“Of what day?” Ella caused her to pause and glance toward her.
“Goodness knows, I don’t remember the dates anymore. I found you back four days now. Reckon your folks will be wondering, but ain’t no good outside, what with the snow and all. When you’re well, I’ll see to it you get home.”
“Father shall be worried. I’ll face the snow, Mrs. Livingston. If you’ll just help me up.” Ella made an attempt to sit forward in the bed.
“Now that there is foolish talk. You’ve been out with the fever, and you think I’m going to let you walk right out of my cabin…I should think not. Why child, you probably can’t even stand. Give it a few days, and we’ll see you home when the medicines done its good.”
Ella leaned back into the bed and met the old woman’s eyes. “They’ll be worried though.”
The older woman’s eyes sagged with heaviness. “Better for them to worry than for their fears to be true, child.”
“I suppose.” Ella took a reluctant glimpse out the window. Would her father erect a grave marker in her absence? She hoped to return before he endured such sorrow. “Mrs. Livingston, about our earlier discussion, I didn’t mean to pry.”
The woman sighed good-naturedly. “There, there child. I may not have loved Mr. Livingston from the start, but we came to find love in each other.”
“Then, how can you stand to live where he was taken away?”
“Goodness, that’s a burdened question, child. I may walk in the valley of death, but thy rod and staff comfort me…” The old woman’s grey eyes turned their heavy sags upward for just a moment. “He may have died here, but he left me with hope, child. Now, no more idle chatter. Shut your eyes.”
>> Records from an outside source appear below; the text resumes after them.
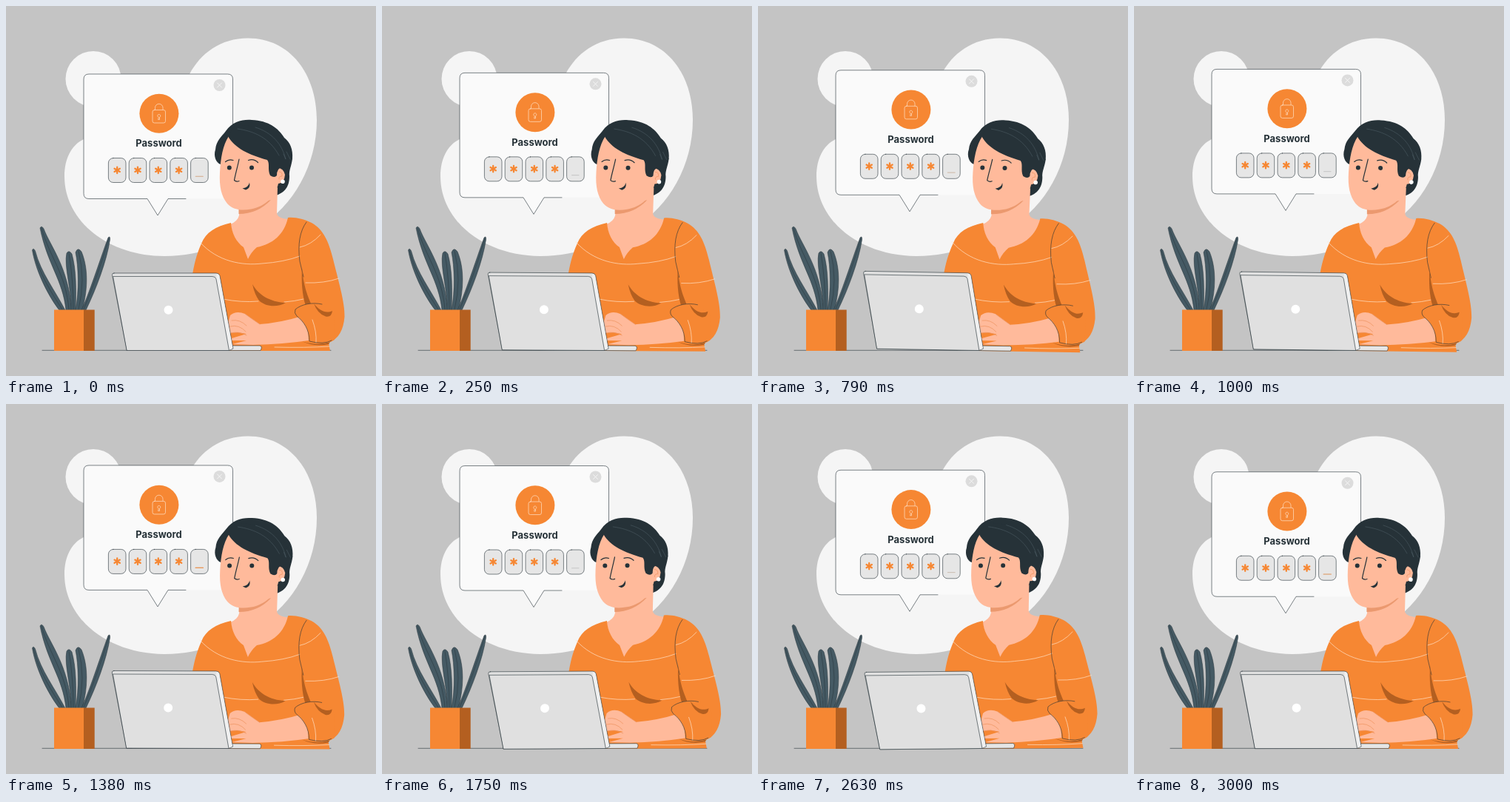
An HTML page for the animation above (3.04 s loop, 500 by 500 pixels).

```html
<!DOCTYPE html>
<html lang="en">
<head>
<meta charset="utf-8">
<title>Password</title>
<style>
  html, body { margin: 0; width: 100%; height: 100%; overflow: hidden; background: #c4c4c4; }
  svg { display: block; width: 100vw; height: 100vh; }
  path, line, rect { stroke-linecap: round; stroke-linejoin: round; }
  .o { fill: #f68733; }
  .d { fill: #263238; }
  .skin { fill: #ffba9b; }
  .shade { fill: #b45f20; }
  .ink { fill: none; stroke: #263238; stroke-width: .6; }
  .pale { fill: none; stroke: #ffe1c7; stroke-width: .7; }
  .leaf { fill: #455a64; stroke: #263238; stroke-width: .5; }
  .vein { fill: none; stroke: #263238; stroke-width: .5; }
</style>
</head>
<body>
<svg viewBox="0 0 500 500">
  <!-- backdrop -->
  <g fill="#f5f5f5">
    <circle cx="118" cy="98.500" r="37.500"/>
    <path d="M105 180C88 188 79 207 79 230C79 292 140 338 214 338C268 338 305 318 342 298C388 271 420 215 420 154C420 92 384 43.500 327 43.500C290 43.500 263 64 248 92L180 150Z"/>
  </g>
  <line class="ink" x1="49" y1="465.300" x2="439" y2="465.300"/>

  <!-- plant -->
  <path class="leaf" d="M72 411C60 396 41 362 35.500 330Q37 326 39.500 331C47 360 66 384 80 411Z"/>
  <path class="leaf" d="M81 411C77 370 56 350 46 300Q48 296 51 301C60 325 84 352 89 411Z"/>
  <path class="leaf" d="M88 411C89 384 78 352 82 334Q85 329 89 335C95 356 95 384 94 411Z"/>
  <path class="leaf" d="M94 411C99 384 98 352 94 333Q97 325 102 332C112 356 110 386 103 411Z"/>
  <path class="leaf" d="M102 411C112 390 126 346 138 313Q141 310 140.500 316C136 345 122 382 108 411Z"/>
  <path class="vein" d="M37 330C44 361 63 390 76 410M48 300C58 338 81 361 85 410M85 334Q91 370 91 410M98 331Q108 370 98 410M139 314Q124 365 105 410"/>
  <path class="o" d="M65 410.500h40.500v55.500h-40.500z"/>
  <path class="shade" d="M105 410.500h14.700v55.500h-14.700z"/>

  <!-- password bubble -->
  <g id="bubble">
    <path fill="#fafafa" d="M112 92H299.500Q306.500 92 306.500 99V260.500H219L205 283L191 260.500H112Q105 260.500 105 253.500V99Q105 92 112 92Z"/>
    <path class="ink" d="M306.500 225V99Q306.500 92 299.500 92H112Q105 92 105 99V253.500Q105 260.500 112 260.500H191L205 283L219 260.500H243"/>
    <circle cx="288.500" cy="107" r="8" fill="#dcdcdc"/>
    <path d="M285.500 104l6 6m0-6l-6 6" stroke="#fafafa" stroke-width=".8"/>
    <circle class="o" cx="206.900" cy="145.300" r="26.500"/>
    <g class="pale">
      <rect x="198" y="140.500" width="17.500" height="17.500" rx="2.500"/>
      <path d="M201.500 140V137.500A5.200 5.200 0 0 1 212 137.500V140M206 150.300A2 2 0 1 1 207.500 150.300V153.500H206Z"/>
    </g>
    <text x="206.500" y="190.300" text-anchor="middle" font-family="Inter, sans-serif" font-weight="700" font-size="13" fill="#263238">Password</text>
    <g id="cells"></g>
    <line x1="256.500" x2="266" y1="230.300" y2="230.300" stroke="#bdbdbd" stroke-width=".8"/>
    <line id="caret" x1="256" x2="266.500" y1="230.300" y2="230.300" stroke="#f68733" stroke-width="1.100"/>
  </g>

  <!-- woman and laptop -->
  <g id="sway">
    <path class="d" d="M290 214C284 212 280 203 283 194C284 182 291 177 297 169C306 156 320 153 332 154C355 155 368 165 376 178C384 184 388 194 387 206C386 216 382 222 383 230C383 240 380 251 365 256L340 240Z"/>
    <path class="skin" d="M315 268V283Q313 291 303 295L311 322L327 342L345 328L372 312L382 288Q367 287 366 280L367 245Z"/>
    <path fill="#eb996f" d="M314.500 273V281Q340 281 358 262Z"/>
    <path class="skin" d="M301 176C293 188 290 206 289 225C288 244 291 257 299 267C306 275 317 277 331 274.500C350 271 364 258 368 240Q376 240 377 228Q375 219 367 219L352 204Z"/>
    <path class="d" d="M300 176C309 192 328 201 353 208C357 213 353 221 357 229Q363 233 366 229Q366 219 373 218L380 221L387 206L372 180L345 164L310 160Z"/>
    <path fill="none" stroke="#52636b" stroke-width=".5" d="M313 166C335 169 356 178 369 202M337 164C360 171 373 187 378 207L375 200M384 207L379 197"/>
    <path fill="none" stroke="#ed935f" stroke-width=".7" d="M369 224Q374 224 373 230Q368 230 369 234"/>
    <circle cx="374" cy="237.200" r="2.800" fill="#fff"/>

    <g class="d">
      <circle cx="301.800" cy="218.500" r="3"/>
      <circle cx="332" cy="218.500" r="3"/>
      <path d="M319.500 246.500Q328 245 329 238.500Q331 246 324 248.500Z"/>
    </g>
    <path class="ink" style="stroke-width:1.2" d="M296.500 210.500Q301 206.500 307 208.500M327.500 208.500Q335 206 340.500 211.500M315 207C313 217 310 227 308.500 235.500Q311 238 315 236.500"/>

    <path class="o" d="M304 293C283 298 270 306 264 321C257 337 254 350 251.500 366L300 466H438L436 455C450 450 456 437 457.500 420C458 400 449 371 442 342C436 318 429 302 413 293C403 288 391 285 381 286C376 309 360 322 339 326Q331 333 327 342L321 326C311 319 305 307 304 293Z"/>
    <path class="pale" d="M262 319C286 346 320 351 346 348Q376 346 397 338M397 326Q412 323 425 309M405 374Q430 375 450 368M293 396Q318 401 341 399M376 400Q390 399 402 396M363 461Q405 462 437 460"/>
    <path class="ink" d="M406 292C397 304 394 322 397 345L402 366"/>
    <g class="shade">
      <path d="M333 376C341 390 356 400 378 401C366 408 350 406 342 398Q336 390 333 376Z"/>
      <path d="M400 354C402 378 407 390 412 402L405 405C400 390 399 371 400 354Z"/>
      <path d="M400 453Q420 460 438 454L436 457Q416 461 400 453Z"/>
    </g>
    <path class="skin" d="M400 419Q371 428 343 430L323 416Q311 411 303 418L299 432L301 457L334 458Q375 457 409 452Q409 432 400 419Z"/>
    <path class="o" d="M302 442L313 441L325 443L305 449ZM304 452L325 452L306 457Z"/>
    <path fill="none" stroke="#ed935f" stroke-width=".7" d="M305 425Q316 423 325 432M303 433Q315 430 324 440M304 442Q315 439 325 445M323 416Q335 425 343 430"/>
    <path class="o" d="M391 410C401 402 417 399 430 405L445 418L444 451C434 457 421 457 410 453C410 437 402 426 393 419Q389 415 391 410Z"/>
    <path class="pale" d="M414 424Q420 440 419 455"/>
    <path class="ink" d="M427 403C414 400 399 403 391 410Q389 415 393 419C402 426 410 437 410 453Q429 458 440 452"/>
    <path class="shade" d="M416 402C424 412 432 416 441 412Q440 421 432 419.500Q421 416 416 402Z"/>

    <path fill="#e6e6e6" stroke="#263238" stroke-width=".6" d="M298 459H343Q347 460 344 465.500H298Z"/>
    <path fill="#e0e0e0" stroke="#263238" stroke-width=".6" d="M146 361H284Q288 361 289 364.500L307 463L301 465.500H163.500L143.500 363.500Q143 361 146 361Z"/>
    <path fill="#f0f0f0" d="M284.500 362Q287.500 362 288.300 365L306.300 462.600L302 464.700L284.500 369Z"/>
    <path fill="#e0e0e0" stroke="#263238" stroke-width=".6" d="M145 365.500H279Q283 365.500 284 369L301.500 465.500H163.500Z"/>
    <circle cx="219.500" cy="410.700" r="6" fill="#fff"/>
  </g>
</svg>
<script>
  const LOOP = 3040;
  const $ = id => document.getElementById(id);

  let cells = '';
  for (let i = 0; i < 5; i++) {
    const x = 150.2 + i * 27.8;
    cells += `<rect x="${x - 11.8}" y="205.500" width="23.600" height="33" rx="6.500" fill="#e6e6e6" stroke="#263238" stroke-width=".6"/>`;
    if (i < 4) {
      for (const angle of [0, 60, 120]) {
        cells += `<line x1="${x}" x2="${x}" y1="217.600" y2="226" stroke="#f68733" stroke-width="2.300" transform="rotate(${angle} ${x} 221.800)"/>`;
      }
    }
  }
  $('cells').innerHTML = cells;

  // Triangle wave: 0 at whole periods, 1 halfway
  const tri = p => 1 - Math.abs(1 - 2 * (p % 1));

  function draw(now) {
    const t = now % LOOP, p = t / LOOP;
    $('bubble').setAttribute('transform', `translate(0 ${-10 * tri(p)})`);
    $('sway').setAttribute('transform', `rotate(${2 * tri(p + .25) - 1} 300 309)`);
    const blink = .35 + .9 * Math.cos(2 * Math.PI * (t - 575) / 760);
    $('caret').setAttribute('opacity', Math.min(1, Math.max(0, blink)));
    requestAnimationFrame(draw);
  }
  draw(0);
</script>
</body>
</html>
```
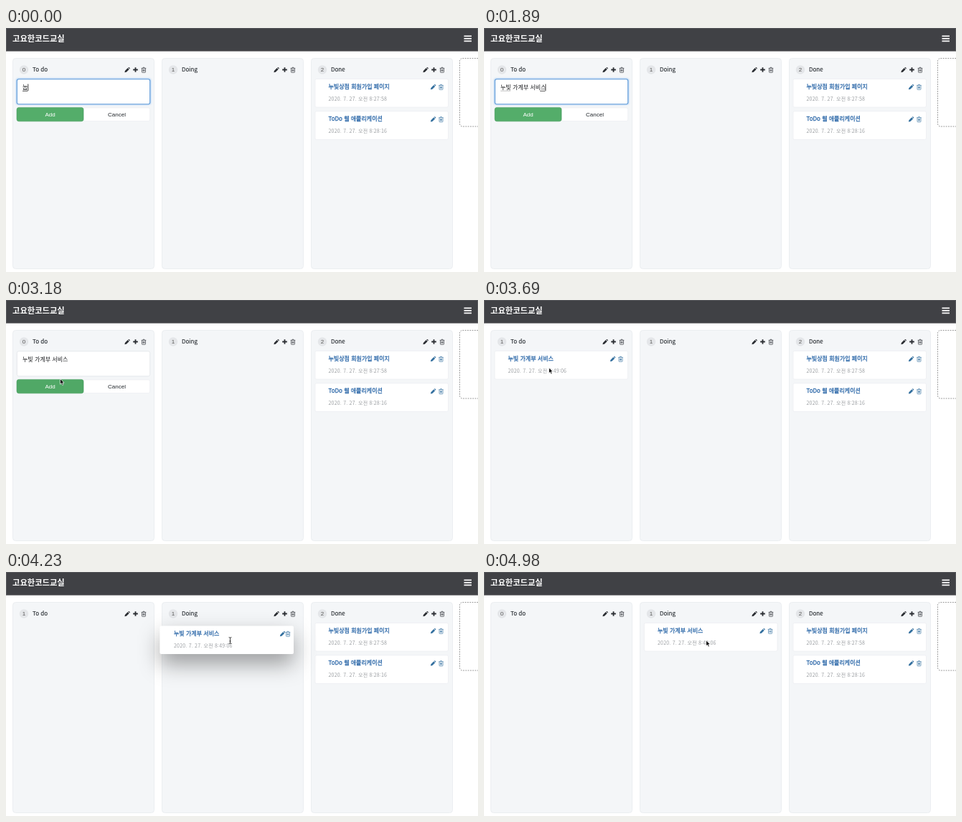
An HTML page for the animation above (5.07 s loop, 658 by 342 pixels).

```html
<!DOCTYPE html>
<html lang="ko">
<head>
<meta charset="utf-8">
<title>Kanban board</title>
<style>
  html, body { margin: 0; width: 100%; height: 100%; overflow: hidden; background: #fff; }
  svg { display: block; width: 100%; height: 100%; }
  text { font-family: "Noto Sans CJK KR", "Noto Sans CJK", "Noto Sans", sans-serif; font-size: 8px; white-space: pre; }
  .brand { font-size: 11.3px; font-weight: 700; fill: #fff; }
  .ui { font-family: "Liberation Sans", Arial, sans-serif; text-anchor: middle; }
  .name { font-size: 8px; fill: #24292e; stroke: #24292e; stroke-width: .12; }
  .title { fill: #2b67a8; stroke: #2b67a8; stroke-width: .28; }
  .date { font-size: 7px; letter-spacing: .2px; fill: #9b9ea2; }
  .col { fill: #f4f6f8; stroke: #ebeef1; }
  .card { fill: #fff; stroke: #eceef1; stroke-width: .8; }
  .dark { color: #2b2e33; }
  .blue { color: #34709f; }
</style>
</head>
<body>
<svg id="stage" viewBox="0 0 658 342" preserveAspectRatio="none">
  <defs>
    <path id="pencil" fill="currentColor" d="M-3.6 3.5L-3.1 1.1L.7-2.8L2.7-.8L-1.1 3ZM1.3-3.3L1.9-3.8Q2.5-4 3.7-2.8Q3.9-2.2 3.3-1.4Z"/>
    <path id="plus" fill="currentColor" d="M-3.3-.9h2.4v-2.4h1.8v2.4h2.4v1.8h-2.4v2.4h-1.8v-2.4h-2.4z"/>
    <path id="trash" fill="none" stroke="currentColor" stroke-width=".65" d="M-3.3-2.4h6.6M-1.2-2.5l.4-1.1h1.6l.4 1.1M-2.5-2.3v5.2q0 .7.7.7h3.6q.7 0 .7-.7v-5.2M-.9-.9v3M0-.9v3M.9-.9v3"/>
    <filter id="blur" x="-20%" y="-50%" width="140%" height="200%"><feGaussianBlur stdDeviation="2.2"/></filter>
    <filter id="soft" x="-40%" y="-150%" width="180%" height="400%"><feGaussianBlur stdDeviation="15"/></filter>
    <filter id="glow" x="-10%" y="-30%" width="120%" height="160%"><feGaussianBlur stdDeviation="1"/></filter>
  </defs>

  <rect width="658" height="32.7" fill="#404145"/>
  <rect x=".5" y=".5" width="657" height="31.8" fill="none" stroke="#fff" stroke-opacity=".12"/>
  <text class="brand" x="9" y="18.7">고요한코드교실</text>
  <path d="M638.5 11.3h10.5M638.5 14.8h10.5M638.5 18.3h10.5" stroke="#fff" stroke-width="1.7"/>
  <rect x="632.5" y="42.5" width="60" height="95.5" rx="4" fill="none" stroke="#666" stroke-width=".7" stroke-dasharray="1.8 1.5"/>

  <g id="board"></g>

  <g id="form">
    <rect id="halo" x="14" y="70.5" width="188" height="37" rx="3.5" fill="#a9cdf5" filter="url(#glow)"/>
    <rect id="area" x="15.3" y="71.8" width="185.4" height="35" rx="2.5" fill="#fff"/>
    <text id="typed" x="23" y="86" fill="#16181b"></text>
    <path id="spell" d="M23.5 88.2h14" stroke="#666" stroke-width=".8" stroke-dasharray="1 1"/>
    <path id="compose" stroke="#222" stroke-width=".8"/>
    <path id="caret" stroke="#111" stroke-width=".8"/>
    <rect x="108" y="111.8" width="92.7" height="18.8" rx="2.5" class="card"/>
    <rect id="add" x="15" y="111.4" width="93" height="19.4" rx="3" stroke="#489c5e" stroke-width=".6"/>
    <text class="ui" x="61.5" y="124" fill="#fff">Add</text>
    <text class="ui" x="154.5" y="124" fill="#24292e">Cancel</text>
  </g>

  <g id="ghost"></g>
  <rect id="shade" width="186" height="40" rx="3" filter="url(#soft)"/>
  <g id="task"></g>

  <path id="arrow" d="M0 0v7.6l1.8-1.6l1.3 2.9l1.4-.6l-1.3-2.8h2.4z" fill="#000" stroke="#fff" stroke-width=".7"/>
  <path id="beam" d="M-1.8-4.5q1.8 0 1.8 1.2v6.6q0 1.2-1.8 1.2M1.8-4.5q-1.8 0-1.8 1.2M0 3.3q0 1.2 1.8 1.2M-1 .9h2" fill="none" stroke="#111" stroke-width=".8"/>
</svg>
<script>
const LOOP = 5070;
const $ = id => document.getElementById(id);
const set = (el, attrs) => { for (const k in attrs) el.setAttribute(k, attrs[k]); };
const show = (el, on) => { el.style.display = on ? '' : 'none'; };
const move = (el, x, y) => el.setAttribute('transform', `translate(${x} ${y})`);

const icon = (name, x, y) => `<use href="#${name}" data-icon="${name}" x="${x}" y="${y}"/>`;

const column = (x, count, name) => `<g>
  <rect class="col" x="${x + .5}" y="42.5" width="197" height="295" rx="4"/>
  <circle cx="${x + 16}" cy="58.5" r="6.2" fill="#e4e6e9"/>
  <text class="ui count" x="${x + 16}" y="61.4" fill="#555">${count}</text>
  <text class="name" x="${x + 28}" y="61.3">${name}</text>
  <g class="dark">${icon('pencil', x + 160, 58.8)}${icon('plus', x + 171.5, 58.5)}${icon('trash', x + 183, 58.8)}</g></g>`;

const cardBox = '<rect class="card" x=".4" y=".4" width="185.6" height="39.6" rx="2"/>';
const cardBody = (title, time) => `
  <text class="title" x="19" y="14.2">${title}</text>
  <text class="date" x="19" y="31">2020. 7. 27. 오전 ${time}</text>
  <g class="blue">${icon('pencil', 165, 11.8)}${icon('trash', 176, 11.8)}</g>`;

const doneCard = (y, title, time) =>
  `<g transform="translate(430.5 ${y})">${cardBox}${cardBody(title, time)}</g>`;

$('board').innerHTML = column(9, 0, 'To do') + column(217, 1, 'Doing') + column(425, 2, 'Done') +
  doneCard(71, '누빛상점 회원가입 페이지', '8:27:58') +
  doneCard(116.3, 'ToDo 웹 애플리케이션', '8:28:16');

const taskBody = cardBody('누빛 가계부 서비스', '8:49:06');
$('task').innerHTML = cardBox + taskBody;
$('ghost').innerHTML = `${cardBox}<g filter="url(#blur)">${taskBody}</g>`;
move($('ghost'), 14.5, 71);

const todo = $('board').firstElementChild;
const todoBox = todo.querySelector('.col');
const todoCount = todo.querySelector('.count');
const todoIcons = [...todo.querySelectorAll('[data-icon]')];
const taskBox = $('task').querySelector('.card');
const taskIcons = [...$('task').querySelectorAll('[data-icon]')];

// [time, settled text, syllable being composed]
const typing = [
  [0, '', '눕'], [60, '누', '비'], [150, '누', '빛'], [330, '누빛 ', ''],
  [450, '누빛 ', 'ㄱ'], [570, '누빛 ', '가'], [690, '누빛 ', '각'], [840, '누빛 가', '계'],
  [960, '누빛 가', '곕'], [1080, '누빛 가계', '부'], [1320, '누빛 가계부 ', ''],
  [1410, '누빛 가계부 ', 'ㅅ'], [1500, '누빛 가계부 ', '서'], [1590, '누빛 가계부 ', '섭'],
  [1680, '누빛 가계부 서', '비'], [1770, '누빛 가계부 서', '빗'], [1860, '누빛 가계부 서비', '스']
];

// [time, x, y]
const pointer = [
  [2130, 112, 126], [2370, 84, 119], [2640, 75.5, 110.5], [3540, 75.5, 110.5], [3690, 90.5, 95],
  [3870, 90.5, 95], [3930, 130, 95], [3990, 188.7, 96], [4080, 245, 96.3], [4170, 300, 96],
  [4230, 312.5, 96], [4560, 312.5, 96], [4800, 309.7, 96]
];
const taskPath = [
  [3900, 14.5, 71], [3990, 56, 74], [4080, 128, 75], [4170, 196, 75], [4230, 215, 75],
  [4470, 215, 75], [4680, 223, 71]
];
const liftPath = [[3900, 0], [3990, 1], [4470, 1], [4740, 0]];

function at(keys, t) {
  if (t <= keys[0][0]) return keys[0].slice(1);
  const i = keys.findIndex(k => k[0] > t);
  if (i < 0) return keys[keys.length - 1].slice(1);
  const a = keys[i - 1], b = keys[i], p = (t - a[0]) / (b[0] - a[0]);
  return a.slice(1).map((v, j) => v + (b[j + 1] - v) * p);
}

const textWidth = s => [...s].reduce((w, c) => w + (c === ' ' ? .224 : .92) * 8, 0);

function drawForm(t) {
  show($('form'), t < 3240);
  const focus = t < 2670;
  const [, fixed, live] = typing.filter(k => k[0] <= t).pop();
  const start = 23 + textWidth(fixed), end = start + textWidth(live);
  $('typed').textContent = fixed + live;
  show($('halo'), focus);
  set($('area'), { stroke: focus ? '#5f9bd8' : '#e1e4e8', 'stroke-width': focus ? 1.1 : .8 });
  show($('spell'), focus && t >= 600);
  show($('compose'), focus && live);
  set($('compose'), { d: `M${start} 88.3H${end}` });
  show($('caret'), focus);
  set($('caret'), { d: `M${end + .4} 78.5v9.5` });
  set($('add'), { fill: t >= 2400 ? '#50a866' : '#54ad6a' });
}

function drawTodo(t) {
  const held = t >= 2700 && t < 2970;
  const grow = held ? 1 : 0;
  set(todoBox, {
    x: 9.5 - grow, y: 42.5 - grow, width: 197 + 2 * grow, height: 295 + 2 * grow
  });
  todoBox.style.filter = held ? 'drop-shadow(0 1px 1.5px rgba(0,0,0,.14))' : 'none';
  const places = held ? [180, 187, 193.7] : [169, 180.5, 192];
  todoIcons.forEach((el, i) => el.setAttribute('x', places[i]));
  todoCount.textContent = t >= 3240 && t < 4470 ? 1 : 0;
}

function drawTask(t) {
  const [x, y] = at(taskPath, t), [lift] = at(liftPath, t);
  const held = t >= 3900 && t < 4470;
  show($('task'), t >= 3240);
  move($('task'), x, y);
  set(taskBox, { x: .4 - lift, width: 185.6 + lift, 'stroke-opacity': 1 - lift });
  const places = held ? [170.5, 178] : [165, 176];
  taskIcons.forEach((el, i) => el.setAttribute('x', places[i]));
  show($('shade'), lift > 0);
  set($('shade'), { x, y: y + 14, 'fill-opacity': .37 * lift });
  show($('ghost'), t >= 3900 && t < 4040);
}

function drawPointer(t) {
  const [x, y] = at(pointer, t);
  const text = t >= 4170 && t < 4620;
  show($('arrow'), t >= 2130 && !text);
  show($('beam'), text);
  move($('arrow'), x, y);
  move($('beam'), x, y);
}

const origin = performance.now();
function frame(now) {
  const t = Math.max(0, now - origin) % LOOP;
  drawForm(t);
  drawTodo(t);
  drawTask(t);
  drawPointer(t);
  requestAnimationFrame(frame);
}
frame(origin);
</script>
</body>
</html>
```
Ella dutifully obeyed, but sleep didn’t come. Her legs felt restless, and her mind wandered to Whippercreek. Were they searching for her in the valley? She prayed for her father’s sake they hadn’t given up hope.